- 15.Hurst DR, Mehta A, Moore BP, Phadke PA, Meehan WJ, Accavitti MA, Shevde LA, Hopper JE, Xie Y, Welch DR, Samant RS: Breast cancer metastasis suppressor 1 (BRMS1) is stabilized by the Hsp90 chaperone. Biochem Biophys Res Commun. 2006, 348: 1429-1435. 10.1016/j.bbrc.2006.08.005PubMedCentralCrossRefPubMedGoogle Scholar
- 19.Liu Y, Smith PW, Jones DR: Breast cancer metastasis suppressor 1 functions as a corepressor by enhancing HDAC1-mediated deacetylation of RelA/p65 and promoting apoptosis. Mol Cell Biol. 2006,Google Scholar
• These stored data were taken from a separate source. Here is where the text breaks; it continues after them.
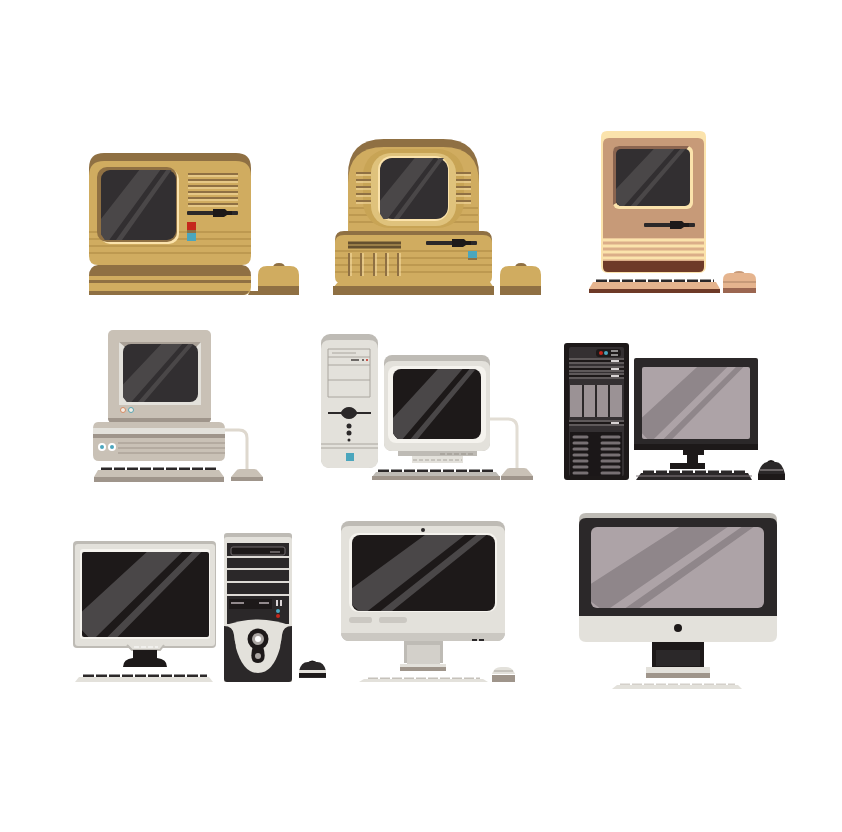
<!DOCTYPE html>
<html lang="en">
<head>
<meta charset="utf-8">
<title>Computer evolution icons</title>
<style>
:root{--gold:#d0ac60;--gold-dark:#8f7043;--gold-line:#bd9950;--cream:#fbe3ac;--tan:#c79a78;--rust:#6e3a28;--peach:#e5b48e;--screen:#322f31;--black:#1d1919;--ink:#2b2829;--putty:#c9c1b6;--putty-dark:#9f958b;--shell:#e3e1db;--shell-dark:#bebbb5;--mauve:#ada3a7;--mauve-dark:#8f868a;--red:#c5281c;--blue:#4ba6bd}
html,body{margin:0;background:#fff;overflow:hidden}
svg{display:block}
.gold{fill:var(--gold)}.gold-dark{fill:var(--gold-dark)}.cream{fill:var(--cream)}.tan{fill:var(--tan)}.rust{fill:var(--rust)}.peach{fill:var(--peach)}
.screen{fill:var(--screen)}.black{fill:var(--black)}.ink{fill:var(--ink)}.putty{fill:var(--putty)}.putty-dark{fill:var(--putty-dark)}
.shell{fill:var(--shell)}.shell-dark{fill:var(--shell-dark)}.mauve{fill:var(--mauve)}.red{fill:var(--red)}.blue{fill:var(--blue)}.white{fill:#fff}
.line{fill:none;stroke-width:2}
.s-gold{stroke:var(--gold-line)}.s-dark{stroke:var(--gold-dark)}.s-cream{stroke:var(--cream)}.s-gray{stroke:var(--putty-dark)}.s-shell{stroke:var(--shell-dark)}.s-ink{stroke:var(--ink)}
.shine{color:#4a4748}.shade{color:var(--mauve-dark)}
.keys{fill:none;stroke:var(--ink);stroke-width:3;stroke-dasharray:11 2}
</style>
</head>
<body>
<svg width="842" height="832" viewBox="0 0 842 832" role="img" aria-label="Nine desktop computers from early to modern">
<defs>
<symbol id="glare" viewBox="0 0 100 100" preserveAspectRatio="none">
<path fill="currentColor" d="M51 0H79L11 100H5L0 92V70ZM87 0H94L28 100H20Z"/>
</symbol>
<g id="floppy"><rect y="3" width="51" height="4" rx="1" class="ink"/><path class="black" d="M26 1H38L40 3H45V7H40L37 9H26Z"/></g>
<g id="vents"><path class="line s-dark" d="M0 1H50M0 7H50M0 13H50M0 19H50M0 25H50M0 31H50"/><path class="line s-cream" stroke-width="1" d="M0 3H50M0 9H50M0 15H50M0 21H50M0 27H50M0 33H50" style="stroke-width:1"/></g>
<g id="side-vents"><path class="line s-dark" d="M0 1H15M0 8H15M0 15H15M0 22H15M0 29H15"/><path class="s-cream" d="M0 3H15M0 10H15M0 17H15M0 24H15M0 31H15"/></g>
<g id="gold-mouse"><path class="gold-dark" d="M15 6Q15 1 21 1T27 6Z"/><path class="gold" d="M0 24V13Q0 4 9 4H32Q41 4 41 13V24Z"/><rect y="24" width="41" height="9" class="gold-dark"/></g>
<g id="putty-mouse"><path class="putty" d="M0 8L5 2Q6 0 9 0H23Q26 0 27 2L32 8Z"/><rect y="8" width="32" height="4" class="putty-dark"/></g>
<g id="drive-slot"><rect width="57" height="6" class="black"/><path stroke="#a09a9c" d="M1 1H56M1 5H56"/><path stroke="#d8d3d4" stroke-width="2" d="M43 3H51"/></g>
</defs>

<g id="early-terminal">
<path class="gold-dark" d="M89 168Q89 153 104 153H236Q251 153 251 168V180H89Z"/>
<path class="gold" d="M89 176Q89 161 104 161H236Q251 161 251 176V256Q251 265 242 265H98Q89 265 89 256Z"/>
<path class="line s-gold" d="M89 232H251M89 239H251M89 246H251M89 253H251"/>
<rect x="100" y="169" width="79" height="75" rx="10" class="cream"/>
<rect x="97" y="167" width="80" height="75" rx="10" class="gold-dark"/>
<rect x="101" y="170" width="75" height="70" rx="9" class="screen"/>
<use href="#glare" class="shine" x="101" y="170" width="75" height="70"/>
<use href="#vents" x="188" y="173"/>
<use href="#floppy" x="187" y="208"/>
<rect x="187" y="222" width="9" height="8" class="red"/><rect x="187" y="230" width="9" height="3" class="gold-dark"/>
<rect x="187" y="233" width="9" height="8" class="blue"/>
<path class="gold-dark" d="M98 265H242Q251 266 251 276H89Q89 266 98 265Z"/>
<path class="gold" d="M89 276H251V287Q251 295 243 295H89Z"/>
<path class="gold-dark" d="M89 280H251V283H89ZM89 291H249Q247 295 243 295H89ZM250 291H270V295H248Z"/>
<use href="#gold-mouse" x="258" y="262"/>
</g>

<g id="arched-terminal">
<path class="gold-dark" d="M348 231V175Q348 139 384 139H443Q479 139 479 175V231Z"/>
<path class="gold" d="M348 231V183Q348 147 384 147H443Q479 147 479 183V231Z"/>
<path class="line s-gold" d="M349 208H478M349 215H478M349 222H478"/>
<rect x="363" y="149" width="101" height="79" rx="26" fill="#c8a455"/>
<rect x="371" y="153" width="85" height="73" rx="20" fill="#dfc27c"/>
<rect x="378" y="156" width="71" height="65" rx="14" class="cream"/>
<rect x="380" y="158" width="68" height="61" rx="12" class="screen"/>
<use href="#glare" class="shine" x="380" y="158" width="68" height="61"/>
<use href="#side-vents" x="356" y="172"/><use href="#side-vents" x="456" y="172"/>
<path class="gold-dark" d="M335 247V240Q335 231 344 231H483Q492 231 492 240V247Z"/>
<path class="gold" d="M335 243Q335 235 344 235H483Q492 235 492 243V277Q492 283 486 283H341Q335 283 335 277Z"/>
<path class="line s-gold" d="M335 251H492M335 258H492M335 265H492M335 272H492"/>
<path stroke="#65502f" stroke-width="3" d="M348 243H401M348 247H401"/>
<use href="#floppy" x="426" y="238"/>
<rect x="468" y="251" width="9" height="7" class="blue"/><rect x="468" y="258" width="9" height="2" class="gold-dark"/>
<path class="line s-dark" d="M349 253V276M361 253V276M374 253V276M386 253V276M398 253V276"/>
<path class="line s-cream" d="M351 253V276M363 253V276M376 253V276M388 253V276M400 253V276" style="stroke-width:1"/>
<path class="gold" d="M338 282H490L494 288H333Z"/><path class="gold-dark" d="M333 286H494V295H333Z"/>
<use href="#gold-mouse" x="500" y="262"/>
</g>

<g id="compact-computer">
<path class="cream" d="M601 137Q601 131 607 131H700Q706 131 706 137V266Q706 273 699 273H608Q601 273 601 266Z"/>
<path class="tan" d="M603 144Q603 138 609 138H698Q704 138 704 144V238H603Z"/>
<path fill="#dbae89" d="M603 238H704V262H603Z"/>
<path stroke="#fbe3ac" stroke-width="3" d="M603 240H704M603 246H704M603 252H704M603 258H704"/>
<path class="rust" d="M603 261H704V267Q704 272 699 272H608Q603 272 603 267Z"/>
<rect x="613" y="146" width="80" height="63" rx="6" class="cream"/><path fill="#8b6550" d="M613 152Q613 146 619 146H689L686 150H618V202L613 205Z"/>
<rect x="616" y="149" width="74" height="57" rx="5" class="screen"/>
<use href="#glare" class="shine" x="616" y="149" width="74" height="57"/>
<use href="#floppy" x="644" y="220"/>
<path class="keys" d="M596 281H714"/><path class="peach" d="M593 282H716L720 289H589Z"/><rect x="589" y="289" width="131" height="4" class="rust"/>
<path class="tan" d="M733 275Q733 271 739 271T745 275Z"/><path class="peach" d="M723 288V280Q723 273 730 273H749Q756 273 756 280V288Z"/><rect x="723" y="281" width="33" height="2" class="tan"/><rect x="723" y="288" width="33" height="5" fill="#9b6650"/>
</g>

<g id="beige-desktop">
<path class="line" stroke="#ded8ce" d="M222 430H239Q247 430 247 438V470" style="stroke-width:3"/>
<rect x="108" y="330" width="103" height="93" rx="5" class="putty"/><path class="putty-dark" d="M108 418H211Q211 423 206 423H113Q108 423 108 418Z"/>
<path fill="#aaa197" d="M119 342H201V347H119Z"/><path class="shell" d="M119 342L125 347V400L119 405ZM201 342L196 347V400L201 405ZM119 405L125 400H196L201 405Z"/>
<rect x="123" y="344" width="75" height="58" rx="8" class="screen"/><use href="#glare" class="shine" x="123" y="344" width="75" height="58"/>
<circle cx="123" cy="410" r="2.5" fill="#f3eee6" stroke="#d78b63"/><circle cx="131" cy="410" r="2.5" fill="#f3eee6" stroke="#58a6b4"/>
<path class="putty" d="M98 422H219Q225 422 225 429V455Q225 461 219 461H99Q93 461 93 455V429Q93 422 98 422Z"/>
<path class="shell" d="M93 428H225V434H93Z"/><path class="putty-dark" d="M93 434H225V438H93Z"/>
<path class="line s-gray" d="M118 443H225M118 448H225M118 453H225" style="stroke-width:1"/>
<circle cx="102" cy="447" r="4" class="white"/><circle cx="102" cy="447" r="2" class="blue"/><circle cx="112" cy="447" r="4" class="white"/><circle cx="112" cy="447" r="2" class="blue"/>
<path class="keys" d="M101 469H217"/><path class="putty" d="M98 470H219L224 477H94Z"/><rect x="94" y="477" width="130" height="5" class="putty-dark"/>
<use href="#putty-mouse" x="231" y="469"/>
</g>

<g id="white-tower-set">
<path class="line" stroke="#e2ddd4" d="M488 419H508Q517 419 517 428V471" style="stroke-width:3"/>
<rect x="321" y="334" width="57" height="134" rx="9" class="shell-dark"/><path class="shell" d="M321 349Q321 340 330 340H369Q378 340 378 349V459Q378 468 369 468H330Q321 468 321 459Z"/>
<path fill="none" stroke="#aaa69f" d="M328 349H370V397H328ZM328 357H370M328 365H370M328 380H370M321 444H378M321 448H378M332 353H356"/>
<path stroke="#6e6a67" stroke-width="2" d="M351 360H359M362 360H364"/><circle cx="367" cy="360" r="1" class="red"/>
<path class="ink" d="M328 412H341Q344 407 349 407T357 412H371V414H357Q354 419 349 419T341 414H328Z"/><circle cx="349" cy="426" r="2.5" class="ink"/><circle cx="349" cy="433" r="2.5" class="ink"/><circle cx="349" cy="440" r="1.5" class="ink"/>
<rect x="346" y="453" width="8" height="8" class="blue"/>
<path class="shell-dark" d="M398 449H477V456H398Z"/><path class="shell" d="M412 456H463V463H412Z"/><path stroke="#aaa69f" stroke-dasharray="4 2" d="M413 460H462"/>
<rect x="384" y="355" width="106" height="96" rx="8" class="shell-dark"/><path class="shell" d="M384 369Q384 361 392 361H482Q490 361 490 369V443Q490 451 482 451H392Q384 451 384 443Z"/>
<rect x="388" y="366" width="98" height="77" rx="8" fill="#f5f3ee"/><rect x="393" y="369" width="88" height="70" rx="8" class="black"/><use href="#glare" class="shine" x="393" y="369" width="88" height="70"/>
<path stroke="#aaa69f" stroke-dasharray="5 2" stroke-width="2" d="M440 454H475"/>
<path class="keys" d="M378 471H493"/><path class="shell-dark" d="M376 472H496L500 477H372Z"/><rect x="372" y="476" width="128" height="4" class="putty-dark"/>
<use href="#putty-mouse" x="501" y="468"/>
</g>

<g id="black-tower-set">
<rect x="564" y="343" width="65" height="137" rx="3" class="black"/><rect x="569" y="347" width="55" height="129" rx="2" fill="#343032"/>
<g transform="translate(568 358)"><use href="#drive-slot"/><use href="#drive-slot" y="8"/><use href="#drive-slot" y="15"/><use href="#drive-slot" y="62"/></g>
<rect x="596" y="349" width="25" height="8" rx="3" class="black"/><circle cx="601" cy="353" r="2" class="red"/><circle cx="606" cy="353" r="2" class="blue"/><path stroke="#fff" d="M611 351H618M611 355H618"/>
<rect x="570" y="385" width="52" height="32" fill="#9b9295"/><path class="line s-ink" d="M583 385V417M596 385V417M609 385V417"/>
<path stroke="#1b1718" stroke-width="52" d="M596 432V476"/><path stroke="#777073" stroke-width="3" stroke-linecap="round" d="M574 437H587M574 443H587M574 449H587M574 455H587M574 461H587M574 467H587M574 473H587M602 437H619M602 443H619M602 449H619M602 455H619M602 461H619M602 467H619M602 473H619"/>
<rect x="634" y="358" width="124" height="92" rx="2" class="ink"/><path class="black" d="M634 444H758V450H634Z"/>
<rect x="642" y="367" width="108" height="72" rx="2" class="mauve"/><use href="#glare" class="shade" x="642" y="367" width="108" height="72"/>
<path class="black" d="M683 450H704V455H698V463H705V469H670V463H687V455H683Z"/>
<path class="keys" d="M643 472H747"/><path class="ink" d="M641 473H748L752 480H636Z"/><path stroke="#837b7e" d="M636 476H752"/>
<path class="black" d="M766 463Q771 457 776 463Z"/><path class="ink" d="M758 474Q761 462 768 462H776Q782 462 785 474Z"/><path stroke="#aaa2a4" d="M760 470H783"/><rect x="758" y="474" width="27" height="6" class="black"/>
</g>

<g id="flat-monitor-set">
<rect x="73" y="541" width="143" height="107" rx="4" class="shell-dark"/><rect x="75" y="544" width="140" height="102" rx="3" class="shell"/>
<rect x="80" y="549" width="130" height="90" rx="3" fill="#f5f3ee"/><rect x="82" y="552" width="127" height="85" rx="2" class="black"/><use href="#glare" class="shine" x="82" y="552" width="127" height="85"/>
<path class="shell" d="M126 644H165L160 650H131Z"/><path class="line s-shell" d="M127 645L132 650H160L164 645"/><path stroke="#fff" stroke-dasharray="5 2" d="M134 647H158"/>
<path class="black" d="M133 650H157V658Q167 659 167 667H123Q123 659 133 658Z"/>
<path class="keys" d="M83 676H207"/><path class="shell" d="M79 677H209L213 682H75Z"/>
<rect x="224" y="533" width="68" height="149" rx="3" class="shell-dark"/><path class="shell" d="M224 540Q224 537 227 537H289Q292 537 292 540V682H224Z"/>
<path class="ink" d="M227 543H289V624H227Z"/><path stroke="#dedbd6" stroke-width="2" d="M227 557H289M227 569H289M227 582H289M227 595H289"/>
<rect x="231" y="547" width="54" height="8" rx="2" class="black" stroke="#716a6c"/><path stroke="#aaa2a4" d="M270 552H280"/>
<rect x="229" y="599" width="43" height="10" class="black"/><path stroke="#928a8d" stroke-width="2" d="M231 603H269"/><path class="black" d="M244 600H259V608H244Z"/><path stroke="#dad4d5" stroke-width="2" d="M277 600V606M281 600V606"/><circle cx="278" cy="611" r="2" class="blue"/><circle cx="278" cy="616" r="2" class="red"/>
<path class="shell" d="M224 626Q258 613 292 626V682H224Z"/>
<path class="ink" d="M224 626Q233 626 234 635Q235 657 258 657T282 635Q283 626 292 626V679Q292 682 289 682H227Q224 682 224 679Z"/>
<path class="shell" d="M234 630Q234 621 258 621T282 630L280 648Q273 673 258 673T236 648Z"/>
<circle cx="258" cy="639" r="10.5" class="black"/><circle cx="258" cy="639" r="6" fill="#aaa5a2"/><circle cx="258" cy="639" r="3" class="white"/><path class="black" d="M253 646H263Q268 663 258 663T253 646Z"/><circle cx="258" cy="656" r="3" fill="#aaa5a2"/>
<path class="black" d="M307 663Q312 658 318 663Z"/><path class="ink" d="M299 671Q301 662 308 662H317Q324 662 326 671Z"/><path class="shell" d="M299 670H326V673H299Z"/><path class="black" d="M299 673H326V677H299Z"/><path class="ink" d="M299 677H326V678H299Z"/>
</g>

<g id="white-all-in-one">
<path class="shell-dark" d="M404 640H443V663H404Z"/><path fill="#d3d0ca" d="M407 645H440V664H407Z"/><path class="shell" d="M400 664H446V668H400Z"/><path class="putty-dark" d="M400 667H446V671H400Z"/>
<rect x="341" y="521" width="164" height="120" rx="8" class="shell-dark"/><path class="shell" d="M341 534Q341 526 349 526H497Q505 526 505 534V634H341Z"/>
<path fill="#cbc8c2" d="M341 633H505Q504 641 497 641H349Q342 641 341 633Z"/>
<rect x="349" y="533" width="148" height="79" rx="9" fill="#f5f3ee"/><rect x="352" y="535" width="143" height="76" rx="8" class="black"/><use href="#glare" class="shine" x="352" y="535" width="143" height="76"/>
<circle cx="423" cy="530" r="2" class="ink"/><path fill="#cbc8c2" d="M352 617H370Q372 617 372 620T370 623H352Q349 623 349 620T352 617ZM381 617H404Q407 617 407 620T404 623H381Q379 623 379 620T381 617Z"/>
<path class="line s-ink" d="M472 640H477M479 640H484"/>
<path stroke="#c6c2bb" stroke-width="3" stroke-dasharray="10 2" d="M368 679H480"/><path class="shell" d="M364 679H483L488 682H359Z"/>
<path class="shell" d="M492 674Q494 667 501 667H506Q513 667 515 674Z"/><path stroke="#aaa69f" d="M494 671H513"/><rect x="492" y="675" width="23" height="7" class="putty-dark"/>
</g>

<g id="wide-all-in-one">
<path class="black" d="M652 641H704V668H652Z"/><path class="ink" d="M656 650H700V666H656Z"/><path class="shell" d="M646 667H710V674H646Z"/><path class="putty-dark" d="M646 673H710V678H646Z"/>
<path class="shell-dark" d="M579 520Q579 513 586 513H770Q777 513 777 520V530H579Z"/>
<path class="ink" d="M579 525Q579 518 586 518H770Q777 518 777 525V616H579Z"/>
<path class="shell" d="M579 616H777V635Q777 642 770 642H586Q579 642 579 635Z"/>
<rect x="591" y="527" width="173" height="81" rx="6" class="mauve"/><use href="#glare" class="shade" x="591" y="527" width="173" height="81"/>
<circle cx="678" cy="628" r="4" class="black"/>
<path stroke="#d4d0ca" stroke-width="3" stroke-dasharray="10 2" d="M620 685H735"/><path class="shell" d="M617 685H738L742 689H612Z"/>
</g>
</svg>
</body>
</html>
- 21.Wolf I, Pevzner V, Kaiser E, Bernhardt G, Claudio E, Siebenlist U, Forster R, Lipp M: Downstream activation of a TATA-less promoter by Oct-2, Bob1, and NF-kappaB directs expression of the homing receptor BLR1 to mature B cells. J Biol Chem. 1998, 273: 28831-28836. 10.1074/jbc.273.44.28831CrossRefPubMedGoogle Scholar
- 23.Renault MA, Jalvy S, Potier M, Belloc I, Genot E, Dekker LV, Desgranges C, Gadeau AP: UTP induces osteopontin expression through a coordinate action of NFkappaB, activator protein-1, and upstream stimulatory factor in arterial smooth muscle cells. J Biol Chem. 2005, 280: 2708-2713. 10.1074/jbc.M411786200CrossRefPubMedGoogle Scholar
- 26.Rae JM, Creighton CJ, Meck JM, Haddad BR, Johnson MD: MDA-MB-435 cells are derived from M14 Melanoma cells--a loss for breast cancer, but a boon for melanoma research. Breast Cancer Res Treat. 2006,Google Scholar
- 29.Zhang X, Wharton W, Yuan Z, Tsai SC, Olashaw N, Seto E: Activation of the growth-differentiation factor 11 gene by the histone deacetylase (HDAC) inhibitor trichostatin A and repression by HDAC3. Mol Cell Biol. 2004, 24: 5106-5118. 10.1128/MCB.24.12.5106-5118.2004PubMedCentralCrossRefPubMedGoogle Scholar
This article is published under license to BioMed Central Ltd. This is an Open Access article distributed under the terms of the Creative Commons Attribution License (http://creativecommons.org/licenses/by/2.0), which permits unrestricted use, distribution, and reproduction in any medium, provided the original work is properly cited.